File photo of Finance Minister Arun Jaitley.

File photo of Finance Minister Arun Jaitley.

The survey said, “About 0.6 percent of firms, accounting for 38 percent of total turnover, 87 percent of exports, and 63 percent of GST liability are what might be called in the “hard core” formal sector in the sense of being both in the tax and social security net.”

New Delhi: The Economic Survey tabled in the Parliament by Finance Minister Arun Jaitley on Monday for the first time revealed the size of the formal and informal sector along with providing definition for the same.

Economists and the industry have forever been at loggerheads about the definite size of the formal sector. Answering the much-debated question, the survey said, “About 0.6 percent of firms, accounting for 38 percent of total turnover, 87 percent of exports, and 63 percent of GST liability are what might be called in the “hard core” formal sector in the sense of being both in the tax and social security net.”

The survey said that there are many different definitions of formal and informal sectors. “The most common ones are: (a) whether a worker has a formal contract; (b) whether a worker is a regular/salaried worker (as opposed to self-employed or casual); (c) whether a firm is registered with any branch of the government; (d) whether the firm pays taxes; and (e) whether a worker receives social security,” defined the report.

“At the other end, 87 percent of firms, representing 21 percent of total turnover, are purely informal, outside both the tax and social security nets,” said the report, estimating the size of the informal sector.

The survey also revealed that post implementation of the goods and service tax (GST) bill on 1 July last year, number of indirect tax payers increased by a half with Maharashtra, Uttar Pradesh (UP), Tamil Nadu and Gujarat having the highest number of GST registrants.

“Adjusting the base for double and triple counting, the GST has increased the number of unique indirect taxpayers by more than 50 percent, a substantial 3.4 million,” said the survey.

The Economic Survey is prepared by Chief Economic Adviser (CEA) Arvind Subramania and his team of economists.

“The GST has been widely heralded for many things, especially its potential to create one Indian market, expand the tax base, and foster cooperative federalism. Yet almost unnoticed is its one enormous benefit: it will create a vast repository of information, which will enlarge and surely alter our understanding of India’s economy,” said the survey.

Analysing the export sector, the Survey stated that there is a strong correlation between export performance and an Indian states’ standard of living, more the export, better the standard of living in the corresponding state.

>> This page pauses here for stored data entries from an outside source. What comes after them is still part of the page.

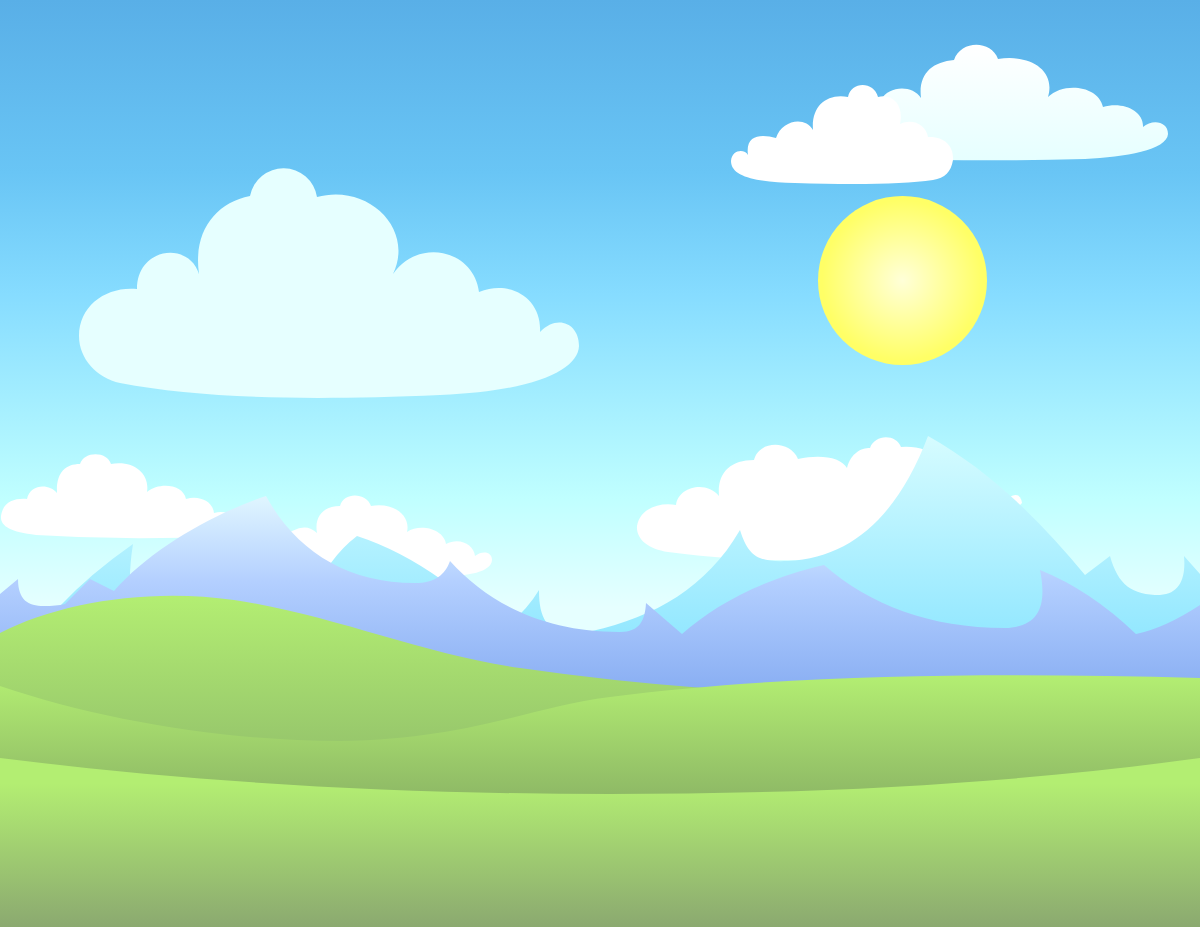
<!DOCTYPE html>
<html lang="en">
<head>
<meta charset="utf-8">
<title>Sunny hills landscape</title>
<style>
:root {
  --sky-top: #59afe7; --sky-upper: #69c5f5; --sky-mid: #86dcff; --sky-low: #c0ffff; --sky-haze: #e6ffff;
  --cloud: #ffffff; --cloud-tint: #e6ffff;
  --sun-core: #ffffd8; --sun-edge: #ffff66;
  --far-top: #d6fcff; --far-base: #95e8ff;
  --near-top: #e0f6ff; --near-mid: #b3cfff; --near-base: #8aaff3;
  --grass-light: #b3ee72; --grass-mid: #98c86c; --grass-deep: #8fba66; --grass-dull: #8ba970;
}
html, body { margin: 0; overflow: hidden; }
svg { display: block; width: 1200px; height: 927px; }
.sky-1 { stop-color: var(--sky-top); }
.sky-2 { stop-color: var(--sky-upper); }
.sky-3 { stop-color: var(--sky-mid); }
.sky-4 { stop-color: var(--sky-low); }
.sky-5 { stop-color: var(--sky-haze); }
.white { stop-color: var(--cloud); }
.tint { stop-color: var(--cloud-tint); }
.core { stop-color: var(--sun-core); }
.rim { stop-color: var(--sun-edge); }
.far-1 { stop-color: var(--far-top); }
.far-2 { stop-color: var(--far-base); }
.near-1 { stop-color: var(--near-top); }
.near-2 { stop-color: var(--near-mid); }
.near-3 { stop-color: var(--near-base); }
.grass-1 { stop-color: var(--grass-light); }
.grass-2 { stop-color: var(--grass-mid); }
.grass-3 { stop-color: var(--grass-deep); }
.grass-4 { stop-color: var(--grass-dull); }
.cloud { fill: var(--cloud); }
.cloud-tint { fill: var(--cloud-tint); }
</style>
</head>
<body>
<svg viewBox="0 0 1200 927" role="img" aria-label="Green hills and blue mountains under a sunny sky with clouds">
  <defs>
    <linearGradient id="sky" gradientUnits="userSpaceOnUse" x1="0" y1="0" x2="0" y2="640">
      <stop class="sky-1" offset="0"/>
      <stop class="sky-2" offset=".27"/>
      <stop class="sky-3" offset=".46"/>
      <stop class="sky-4" offset=".78"/>
      <stop class="sky-5" offset=".95"/>
    </linearGradient>
    <linearGradient id="high-cloud" gradientUnits="userSpaceOnUse" x1="0" y1="45" x2="0" y2="160">
      <stop class="white" offset="0"/>
      <stop class="tint" offset="1"/>
    </linearGradient>
    <radialGradient id="sun">
      <stop class="core" offset="0"/>
      <stop class="rim" offset=".95"/>
    </radialGradient>
    <linearGradient id="far" gradientUnits="userSpaceOnUse" x1="0" y1="436" x2="0" y2="630">
      <stop class="far-1" offset="0"/>
      <stop class="far-2" offset="1"/>
    </linearGradient>
    <linearGradient id="near" gradientUnits="userSpaceOnUse" x1="0" y1="496" x2="0" y2="688">
      <stop class="near-1" offset="0"/>
      <stop class="near-2" offset=".45"/>
      <stop class="near-3" offset="1"/>
    </linearGradient>
    <linearGradient id="back-hill" gradientUnits="userSpaceOnUse" x1="0" y1="596" x2="0" y2="740">
      <stop class="grass-1" offset="0"/>
      <stop class="grass-2" offset="1"/>
    </linearGradient>
    <linearGradient id="middle-hill" gradientUnits="userSpaceOnUse" x1="0" y1="676" x2="0" y2="794">
      <stop class="grass-1" offset="0"/>
      <stop class="grass-3" offset="1"/>
    </linearGradient>
    <linearGradient id="front-hill" gradientUnits="userSpaceOnUse" x1="0" y1="758" x2="0" y2="927">
      <stop class="grass-1" offset="0"/>
      <stop class="grass-1" offset=".15"/>
      <stop class="grass-4" offset="1"/>
    </linearGradient>
  </defs>

  <rect id="sky-backdrop" width="1200" height="927" fill="url(#sky)"/>
  <circle id="sun-disc" cx="902.5" cy="280.5" r="84.5" fill="url(#sun)"/>

  <g id="upper-clouds">
    <path fill="url(#high-cloud)" d="M860 150 C870 120 865 100 881 100 C888 86 912 84 921 98 C918 74 932 62 954 60 C961 40 991 40 998 59 C1030 54 1056 70 1048 97 C1063 82 1098 85 1103 107 C1123 101 1144 111 1143 127 C1152 119 1168 121 1168 134 C1167 150 1125 157 1085 159 Q1010 161 940 160Z"/>
    <path class="cloud" d="M748 155 C745 134 762 134 776 138 C782 120 805 116 813 130 C811 106 827 93 848 97 C851 81 874 81 878 97 C894 93 904 107 900 124 C913 118 926 125 928 137 C944 136 954 146 953 160 C951 172 945 178 933 180 Q890 186 795 183 C760 182 731 178 731 161 C732 149 745 149 748 155Z"/>
    <path class="cloud-tint" d="M120 383 C97 378 79 359 79 336 C79 305 107 286 137 289 C137 247 189 241 199 274 C193 232 215 203 250 196 A34 34 0 0 1 317 197 C367 183 415 228 393 274 C419 237 474 250 479 292 C511 279 542 299 540 332 C557 314 579 323 579 346 C578 370 535 391 440 395 C300 401 200 398 120 383Z"/>
  </g>

  <g id="horizon-clouds" class="cloud">
    <path d="M1 516 C3 502 14 498 27 499 C30 484 49 483 57 493 C56 473 65 464 80 464 C84 451 107 451 111 464 C134 460 150 474 147 492 C159 482 183 484 186 499 C200 495 213 502 214 513 Q226 510 234 517 L226 536 Q130 541 36 535 C10 532 0 526 1 516Z"/>
    <path d="M280 540 Q303 519 317 533 C314 516 324 506 340 506 C344 491 367 493 371 506 C393 502 411 515 407 532 C420 523 444 529 446 544 C460 537 474 545 475 556 C483 550 492 552 492 560 C491 572 470 576 437 577 L320 575Z"/>
    <path d="M668 552 C648 549 636 539 637 526 C640 508 660 502 676 505 C678 487 706 480 719 496 C717 473 730 460 754 460 C759 440 790 440 798 459 C820 454 841 457 847 468 C851 453 861 448 870 448 C875 434 896 434 901 447 Q914 446 925 450 L940 560 H770 Q710 558 668 552Z"/>
    <path d="M1008 498 Q1020 490 1022 503 L1015 510Z"/>
  </g>

  <path id="far-mountains" fill="url(#far)" d="M60 606 Q90 574 133 544 Q128 575 131 600 H310 Q329 557 357 536 Q400 550 442 580 L500 632 Q526 612 539 590 C539 605 541 614 546 622 Q565 630 592 631 C655 617 707 587 740 530 C749 559 761 562 788 561 C852 558 898 515 928 436 C992 472 1040 521 1085 575 L1110 556 C1118 585 1132 595 1160 595 C1180 594 1186 578 1184 556 L1200 574 V690 H60Z"/>

  <path id="near-mountains" fill="url(#near)" d="M0 594 L18 579 C18 600 28 606 44 606 Q56 606 65 604 L90 579 L114 591 C150 550 210 515 266 496 C295 549 345 583 415 583 C435 583 445 575 450 561 C490 605 545 632 620 632 C640 632 645 620 646 603 L682 634 C715 605 760 580 824 565 C870 605 930 628 1005 628 C1040 627 1047 605 1040 570 Q1090 590 1136 634 Q1165 628 1200 605 V710 H0Z"/>

  <g id="hills">
    <path fill="url(#back-hill)" d="M0 633 C60 602 150 588 234 600 C330 614 425 655 520 668 Q610 681 703 688 L640 760 H0Z"/>
    <path fill="url(#middle-hill)" d="M0 686 C100 720 225 741 340 741 C470 739 530 707 610 697 C780 675 980 672 1200 678 V810 H0Z"/>
    <path fill="url(#front-hill)" d="M0 758 C200 783 400 794 610 794 C820 794 1010 784 1200 758 V927 H0Z"/>
  </g>
</svg>
</body>
</html>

The survey, interestingly, noted that, “India’s exports are unusual in that the largest firms account for a much smaller share than in other comparable countries”.

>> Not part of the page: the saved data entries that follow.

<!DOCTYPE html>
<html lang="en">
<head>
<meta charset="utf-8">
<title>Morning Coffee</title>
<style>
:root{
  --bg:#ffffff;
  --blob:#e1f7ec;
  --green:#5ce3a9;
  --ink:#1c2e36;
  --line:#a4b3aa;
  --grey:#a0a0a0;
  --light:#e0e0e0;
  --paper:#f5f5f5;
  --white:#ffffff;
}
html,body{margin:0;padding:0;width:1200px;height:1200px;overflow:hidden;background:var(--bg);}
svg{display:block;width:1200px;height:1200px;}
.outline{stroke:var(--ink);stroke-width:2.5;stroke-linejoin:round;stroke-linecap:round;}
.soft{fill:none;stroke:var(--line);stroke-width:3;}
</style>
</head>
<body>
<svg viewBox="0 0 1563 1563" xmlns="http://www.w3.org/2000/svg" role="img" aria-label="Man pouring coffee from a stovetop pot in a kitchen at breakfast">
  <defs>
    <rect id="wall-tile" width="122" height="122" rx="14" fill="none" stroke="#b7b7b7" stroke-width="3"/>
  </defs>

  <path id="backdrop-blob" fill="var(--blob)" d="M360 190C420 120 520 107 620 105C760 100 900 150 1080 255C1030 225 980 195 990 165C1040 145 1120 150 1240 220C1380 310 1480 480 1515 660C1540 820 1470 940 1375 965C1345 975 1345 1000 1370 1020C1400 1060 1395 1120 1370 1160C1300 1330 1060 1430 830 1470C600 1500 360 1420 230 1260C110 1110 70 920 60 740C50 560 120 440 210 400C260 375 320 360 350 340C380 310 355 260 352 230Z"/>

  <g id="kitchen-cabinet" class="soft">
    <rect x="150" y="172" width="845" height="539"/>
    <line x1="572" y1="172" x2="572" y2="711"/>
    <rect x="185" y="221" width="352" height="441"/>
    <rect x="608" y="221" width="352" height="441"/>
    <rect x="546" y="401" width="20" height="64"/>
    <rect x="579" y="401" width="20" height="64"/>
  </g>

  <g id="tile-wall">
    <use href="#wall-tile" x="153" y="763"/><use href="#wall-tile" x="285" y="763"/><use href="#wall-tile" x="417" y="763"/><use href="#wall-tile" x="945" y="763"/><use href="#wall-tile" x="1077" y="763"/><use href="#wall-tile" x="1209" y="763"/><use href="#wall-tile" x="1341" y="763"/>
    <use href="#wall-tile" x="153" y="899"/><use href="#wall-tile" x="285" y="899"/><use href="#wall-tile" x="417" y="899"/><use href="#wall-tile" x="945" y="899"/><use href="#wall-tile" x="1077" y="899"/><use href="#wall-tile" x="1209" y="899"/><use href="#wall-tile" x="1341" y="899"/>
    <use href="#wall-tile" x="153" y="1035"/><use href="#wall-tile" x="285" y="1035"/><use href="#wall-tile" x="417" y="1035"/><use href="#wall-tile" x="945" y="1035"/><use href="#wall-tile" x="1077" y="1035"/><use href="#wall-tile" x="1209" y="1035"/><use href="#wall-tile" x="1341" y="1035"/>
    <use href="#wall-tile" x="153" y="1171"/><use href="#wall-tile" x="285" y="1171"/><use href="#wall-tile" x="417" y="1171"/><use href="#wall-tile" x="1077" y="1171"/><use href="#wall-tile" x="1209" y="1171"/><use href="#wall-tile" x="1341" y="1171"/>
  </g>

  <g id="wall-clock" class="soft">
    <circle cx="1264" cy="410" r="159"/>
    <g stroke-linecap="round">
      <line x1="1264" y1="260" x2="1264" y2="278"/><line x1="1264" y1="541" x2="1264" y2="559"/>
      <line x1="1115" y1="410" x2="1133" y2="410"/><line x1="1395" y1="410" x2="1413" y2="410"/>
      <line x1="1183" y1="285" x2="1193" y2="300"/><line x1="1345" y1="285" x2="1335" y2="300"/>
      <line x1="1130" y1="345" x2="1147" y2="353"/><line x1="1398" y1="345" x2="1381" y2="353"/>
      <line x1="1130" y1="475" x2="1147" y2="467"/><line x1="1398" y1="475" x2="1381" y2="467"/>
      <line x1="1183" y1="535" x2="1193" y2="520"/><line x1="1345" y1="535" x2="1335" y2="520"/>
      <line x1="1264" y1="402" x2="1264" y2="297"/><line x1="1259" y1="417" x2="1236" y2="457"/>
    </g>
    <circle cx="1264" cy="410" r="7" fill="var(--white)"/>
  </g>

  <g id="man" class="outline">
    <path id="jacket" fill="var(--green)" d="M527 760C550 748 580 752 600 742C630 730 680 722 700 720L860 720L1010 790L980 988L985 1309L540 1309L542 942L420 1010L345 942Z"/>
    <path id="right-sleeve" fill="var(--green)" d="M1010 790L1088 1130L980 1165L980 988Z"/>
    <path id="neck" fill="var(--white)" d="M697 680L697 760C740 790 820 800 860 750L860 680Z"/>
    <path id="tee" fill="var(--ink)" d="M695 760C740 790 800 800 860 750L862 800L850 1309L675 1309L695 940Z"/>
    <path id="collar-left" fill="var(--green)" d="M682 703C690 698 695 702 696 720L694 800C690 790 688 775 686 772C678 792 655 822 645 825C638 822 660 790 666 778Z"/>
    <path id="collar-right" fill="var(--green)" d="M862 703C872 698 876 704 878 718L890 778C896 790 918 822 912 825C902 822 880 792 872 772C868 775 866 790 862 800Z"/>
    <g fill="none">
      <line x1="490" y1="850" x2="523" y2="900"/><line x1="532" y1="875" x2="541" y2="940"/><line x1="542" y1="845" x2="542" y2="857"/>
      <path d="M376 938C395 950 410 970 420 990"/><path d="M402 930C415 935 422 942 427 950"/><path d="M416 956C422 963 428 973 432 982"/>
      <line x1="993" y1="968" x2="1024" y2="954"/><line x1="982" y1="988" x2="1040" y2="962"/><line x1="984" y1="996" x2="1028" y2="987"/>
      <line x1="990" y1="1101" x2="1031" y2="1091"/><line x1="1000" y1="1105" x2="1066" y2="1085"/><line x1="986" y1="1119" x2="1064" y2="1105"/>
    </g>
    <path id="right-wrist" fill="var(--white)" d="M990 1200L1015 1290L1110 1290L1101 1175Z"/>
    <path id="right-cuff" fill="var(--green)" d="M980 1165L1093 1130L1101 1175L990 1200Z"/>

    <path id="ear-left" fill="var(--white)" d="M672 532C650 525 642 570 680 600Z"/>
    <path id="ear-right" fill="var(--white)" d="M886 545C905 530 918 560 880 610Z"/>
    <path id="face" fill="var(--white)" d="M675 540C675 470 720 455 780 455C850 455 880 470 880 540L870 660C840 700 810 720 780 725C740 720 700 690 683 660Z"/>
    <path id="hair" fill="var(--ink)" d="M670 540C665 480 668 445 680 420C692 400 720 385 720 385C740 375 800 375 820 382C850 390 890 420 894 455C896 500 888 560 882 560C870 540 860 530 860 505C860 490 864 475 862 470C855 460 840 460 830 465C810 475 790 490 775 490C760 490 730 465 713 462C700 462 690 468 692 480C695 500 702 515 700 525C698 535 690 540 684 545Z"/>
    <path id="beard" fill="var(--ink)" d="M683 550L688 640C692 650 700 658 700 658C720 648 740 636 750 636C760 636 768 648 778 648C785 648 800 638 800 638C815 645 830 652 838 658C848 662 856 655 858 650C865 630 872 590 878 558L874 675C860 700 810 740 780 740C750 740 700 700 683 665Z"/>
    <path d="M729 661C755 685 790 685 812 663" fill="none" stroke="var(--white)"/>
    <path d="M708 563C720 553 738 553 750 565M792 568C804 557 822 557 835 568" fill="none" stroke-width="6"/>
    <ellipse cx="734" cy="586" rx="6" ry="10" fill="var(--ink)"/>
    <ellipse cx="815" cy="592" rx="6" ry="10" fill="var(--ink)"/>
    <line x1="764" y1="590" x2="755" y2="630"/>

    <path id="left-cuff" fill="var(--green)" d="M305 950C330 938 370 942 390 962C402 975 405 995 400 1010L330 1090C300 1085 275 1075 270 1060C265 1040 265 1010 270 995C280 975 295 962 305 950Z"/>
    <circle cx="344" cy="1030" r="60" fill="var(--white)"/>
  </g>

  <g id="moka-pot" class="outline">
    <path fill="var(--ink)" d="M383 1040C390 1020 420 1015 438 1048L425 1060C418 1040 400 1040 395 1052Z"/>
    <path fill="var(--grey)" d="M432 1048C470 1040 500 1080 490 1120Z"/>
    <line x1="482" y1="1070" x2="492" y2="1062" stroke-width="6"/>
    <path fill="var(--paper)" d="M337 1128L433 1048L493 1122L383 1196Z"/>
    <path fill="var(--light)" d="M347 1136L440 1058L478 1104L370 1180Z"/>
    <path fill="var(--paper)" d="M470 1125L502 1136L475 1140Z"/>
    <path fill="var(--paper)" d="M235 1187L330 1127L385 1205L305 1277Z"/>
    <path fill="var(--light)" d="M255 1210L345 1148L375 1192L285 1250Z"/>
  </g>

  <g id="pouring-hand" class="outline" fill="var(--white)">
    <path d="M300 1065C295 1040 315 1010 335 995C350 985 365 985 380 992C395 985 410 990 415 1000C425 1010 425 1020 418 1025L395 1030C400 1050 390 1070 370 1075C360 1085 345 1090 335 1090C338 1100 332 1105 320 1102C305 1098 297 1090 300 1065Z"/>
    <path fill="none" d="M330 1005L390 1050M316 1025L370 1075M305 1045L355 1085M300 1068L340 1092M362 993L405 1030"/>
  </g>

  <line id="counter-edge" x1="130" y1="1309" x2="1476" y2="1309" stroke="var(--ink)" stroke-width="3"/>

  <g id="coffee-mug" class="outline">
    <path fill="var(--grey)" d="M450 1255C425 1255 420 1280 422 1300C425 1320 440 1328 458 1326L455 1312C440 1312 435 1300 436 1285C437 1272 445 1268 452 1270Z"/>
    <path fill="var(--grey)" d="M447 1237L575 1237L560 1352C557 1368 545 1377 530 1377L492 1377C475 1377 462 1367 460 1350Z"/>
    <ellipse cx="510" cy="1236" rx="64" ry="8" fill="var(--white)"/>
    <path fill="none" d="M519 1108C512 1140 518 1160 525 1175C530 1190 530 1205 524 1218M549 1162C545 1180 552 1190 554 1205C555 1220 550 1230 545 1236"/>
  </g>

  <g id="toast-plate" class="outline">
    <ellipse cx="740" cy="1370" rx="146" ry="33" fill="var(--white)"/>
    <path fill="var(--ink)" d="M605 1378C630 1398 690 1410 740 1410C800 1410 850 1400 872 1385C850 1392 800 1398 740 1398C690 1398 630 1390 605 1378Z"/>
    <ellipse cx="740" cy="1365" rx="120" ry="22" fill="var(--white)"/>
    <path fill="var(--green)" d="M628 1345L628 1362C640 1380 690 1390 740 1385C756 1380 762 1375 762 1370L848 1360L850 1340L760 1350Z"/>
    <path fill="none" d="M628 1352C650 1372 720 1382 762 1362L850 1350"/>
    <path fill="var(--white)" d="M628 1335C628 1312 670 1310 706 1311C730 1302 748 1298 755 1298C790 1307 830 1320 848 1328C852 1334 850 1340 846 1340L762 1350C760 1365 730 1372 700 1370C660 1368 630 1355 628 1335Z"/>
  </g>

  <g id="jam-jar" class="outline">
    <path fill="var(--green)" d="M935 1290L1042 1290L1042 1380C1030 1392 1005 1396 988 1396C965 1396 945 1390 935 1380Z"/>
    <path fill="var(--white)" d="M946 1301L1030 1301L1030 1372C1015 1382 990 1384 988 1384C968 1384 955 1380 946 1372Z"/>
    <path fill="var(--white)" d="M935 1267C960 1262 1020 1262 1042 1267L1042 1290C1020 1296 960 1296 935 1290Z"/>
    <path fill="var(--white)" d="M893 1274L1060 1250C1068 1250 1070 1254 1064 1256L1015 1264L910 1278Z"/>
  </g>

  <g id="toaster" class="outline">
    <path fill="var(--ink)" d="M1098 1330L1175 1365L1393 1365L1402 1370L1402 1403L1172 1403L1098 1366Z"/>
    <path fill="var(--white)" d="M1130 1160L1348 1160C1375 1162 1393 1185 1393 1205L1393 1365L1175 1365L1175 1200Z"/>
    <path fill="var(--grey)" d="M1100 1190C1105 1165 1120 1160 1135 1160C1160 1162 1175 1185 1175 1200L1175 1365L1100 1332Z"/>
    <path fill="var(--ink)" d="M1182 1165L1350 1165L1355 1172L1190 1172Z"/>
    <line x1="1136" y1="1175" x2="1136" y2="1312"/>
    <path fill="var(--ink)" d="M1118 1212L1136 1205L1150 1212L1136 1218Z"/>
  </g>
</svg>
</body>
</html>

The Survey also found out that India’s formal sector non-farm payroll is substantially greater than currently believed.

“Formality defined in terms of social security provision yields an estimate of formal sector payroll of about 31 percent of the nonagricultural work force; formality defined in terms of being part of the GST net suggests a formal sector payroll of 53 percent,” said the report.